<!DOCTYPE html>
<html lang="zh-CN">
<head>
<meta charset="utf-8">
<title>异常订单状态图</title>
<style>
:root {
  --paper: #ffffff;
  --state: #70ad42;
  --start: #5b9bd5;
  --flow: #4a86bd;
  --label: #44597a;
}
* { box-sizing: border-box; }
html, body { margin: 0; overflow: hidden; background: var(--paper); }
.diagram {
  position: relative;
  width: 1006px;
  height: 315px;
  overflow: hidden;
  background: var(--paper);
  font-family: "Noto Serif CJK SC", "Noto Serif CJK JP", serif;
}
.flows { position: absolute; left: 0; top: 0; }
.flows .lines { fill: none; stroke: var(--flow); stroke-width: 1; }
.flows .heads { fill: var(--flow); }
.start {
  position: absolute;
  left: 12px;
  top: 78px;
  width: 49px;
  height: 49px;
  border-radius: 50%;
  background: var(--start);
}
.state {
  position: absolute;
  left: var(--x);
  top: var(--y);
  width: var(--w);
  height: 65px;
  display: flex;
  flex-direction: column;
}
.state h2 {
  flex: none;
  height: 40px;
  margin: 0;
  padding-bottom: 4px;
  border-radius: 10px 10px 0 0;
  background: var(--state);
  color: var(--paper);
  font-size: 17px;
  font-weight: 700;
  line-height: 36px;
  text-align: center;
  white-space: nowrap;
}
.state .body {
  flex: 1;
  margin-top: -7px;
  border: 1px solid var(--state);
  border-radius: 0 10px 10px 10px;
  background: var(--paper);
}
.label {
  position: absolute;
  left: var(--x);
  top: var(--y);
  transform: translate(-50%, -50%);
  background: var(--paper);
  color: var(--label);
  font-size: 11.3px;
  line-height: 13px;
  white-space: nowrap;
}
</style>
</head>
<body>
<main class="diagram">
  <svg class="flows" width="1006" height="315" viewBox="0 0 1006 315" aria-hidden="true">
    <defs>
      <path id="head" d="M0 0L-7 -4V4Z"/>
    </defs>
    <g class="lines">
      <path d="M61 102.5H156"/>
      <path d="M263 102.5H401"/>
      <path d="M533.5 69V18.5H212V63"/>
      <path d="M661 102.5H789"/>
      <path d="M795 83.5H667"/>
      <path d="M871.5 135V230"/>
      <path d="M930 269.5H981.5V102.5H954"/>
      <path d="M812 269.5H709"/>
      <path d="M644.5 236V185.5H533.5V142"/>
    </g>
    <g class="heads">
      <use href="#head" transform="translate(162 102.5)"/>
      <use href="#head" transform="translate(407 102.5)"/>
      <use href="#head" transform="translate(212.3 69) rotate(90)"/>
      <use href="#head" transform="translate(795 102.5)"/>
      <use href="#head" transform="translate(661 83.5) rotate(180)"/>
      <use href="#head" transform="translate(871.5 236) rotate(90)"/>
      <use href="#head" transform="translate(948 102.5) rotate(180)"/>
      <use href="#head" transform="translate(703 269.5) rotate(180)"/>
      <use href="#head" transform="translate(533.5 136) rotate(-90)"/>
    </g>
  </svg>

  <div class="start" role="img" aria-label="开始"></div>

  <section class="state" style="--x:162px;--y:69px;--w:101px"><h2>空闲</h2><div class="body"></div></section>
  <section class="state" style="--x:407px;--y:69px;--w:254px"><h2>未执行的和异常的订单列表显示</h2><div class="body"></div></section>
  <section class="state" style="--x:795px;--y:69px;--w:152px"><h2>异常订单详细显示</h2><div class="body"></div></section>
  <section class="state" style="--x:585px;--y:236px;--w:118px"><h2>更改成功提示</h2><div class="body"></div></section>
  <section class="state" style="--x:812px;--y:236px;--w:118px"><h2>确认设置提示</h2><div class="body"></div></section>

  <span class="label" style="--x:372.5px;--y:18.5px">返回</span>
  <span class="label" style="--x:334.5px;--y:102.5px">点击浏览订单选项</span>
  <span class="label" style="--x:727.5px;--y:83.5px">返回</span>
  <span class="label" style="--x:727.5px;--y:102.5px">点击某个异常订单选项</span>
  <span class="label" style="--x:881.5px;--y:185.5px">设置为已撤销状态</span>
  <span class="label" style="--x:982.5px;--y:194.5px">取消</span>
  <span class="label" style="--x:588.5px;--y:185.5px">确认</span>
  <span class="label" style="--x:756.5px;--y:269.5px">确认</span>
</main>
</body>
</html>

━━━━━━━━━━━━━━━━

Restate word for word the lines in the material above from the one with "--paper: #ffffff;" to the one with "margin-top: -7px;"; both of those lines count, and nothing else does.

  --paper: #ffffff;
  --state: #70ad42;
  --start: #5b9bd5;
  --flow: #4a86bd;
  --label: #44597a;
}
* { box-sizing: border-box; }
html, body { margin: 0; overflow: hidden; background: var(--paper); }
.diagram {
  position: relative;
  width: 1006px;
  height: 315px;
  overflow: hidden;
  background: var(--paper);
  font-family: "Noto Serif CJK SC", "Noto Serif CJK JP", serif;
}
.flows { position: absolute; left: 0; top: 0; }
.flows .lines { fill: none; stroke: var(--flow); stroke-width: 1; }
.flows .heads { fill: var(--flow); }
.start {
  position: absolute;
  left: 12px;
  top: 78px;
  width: 49px;
  height: 49px;
  border-radius: 50%;
  background: var(--start);
}
.state {
  position: absolute;
  left: var(--x);
  top: var(--y);
  width: var(--w);
  height: 65px;
  display: flex;
  flex-direction: column;
}
.state h2 {
  flex: none;
  height: 40px;
  margin: 0;
  padding-bottom: 4px;
  border-radius: 10px 10px 0 0;
  background: var(--state);
  color: var(--paper);
  font-size: 17px;
  font-weight: 700;
  line-height: 36px;
  text-align: center;
  white-space: nowrap;
}
.state .body {
  flex: 1;
  margin-top: -7px;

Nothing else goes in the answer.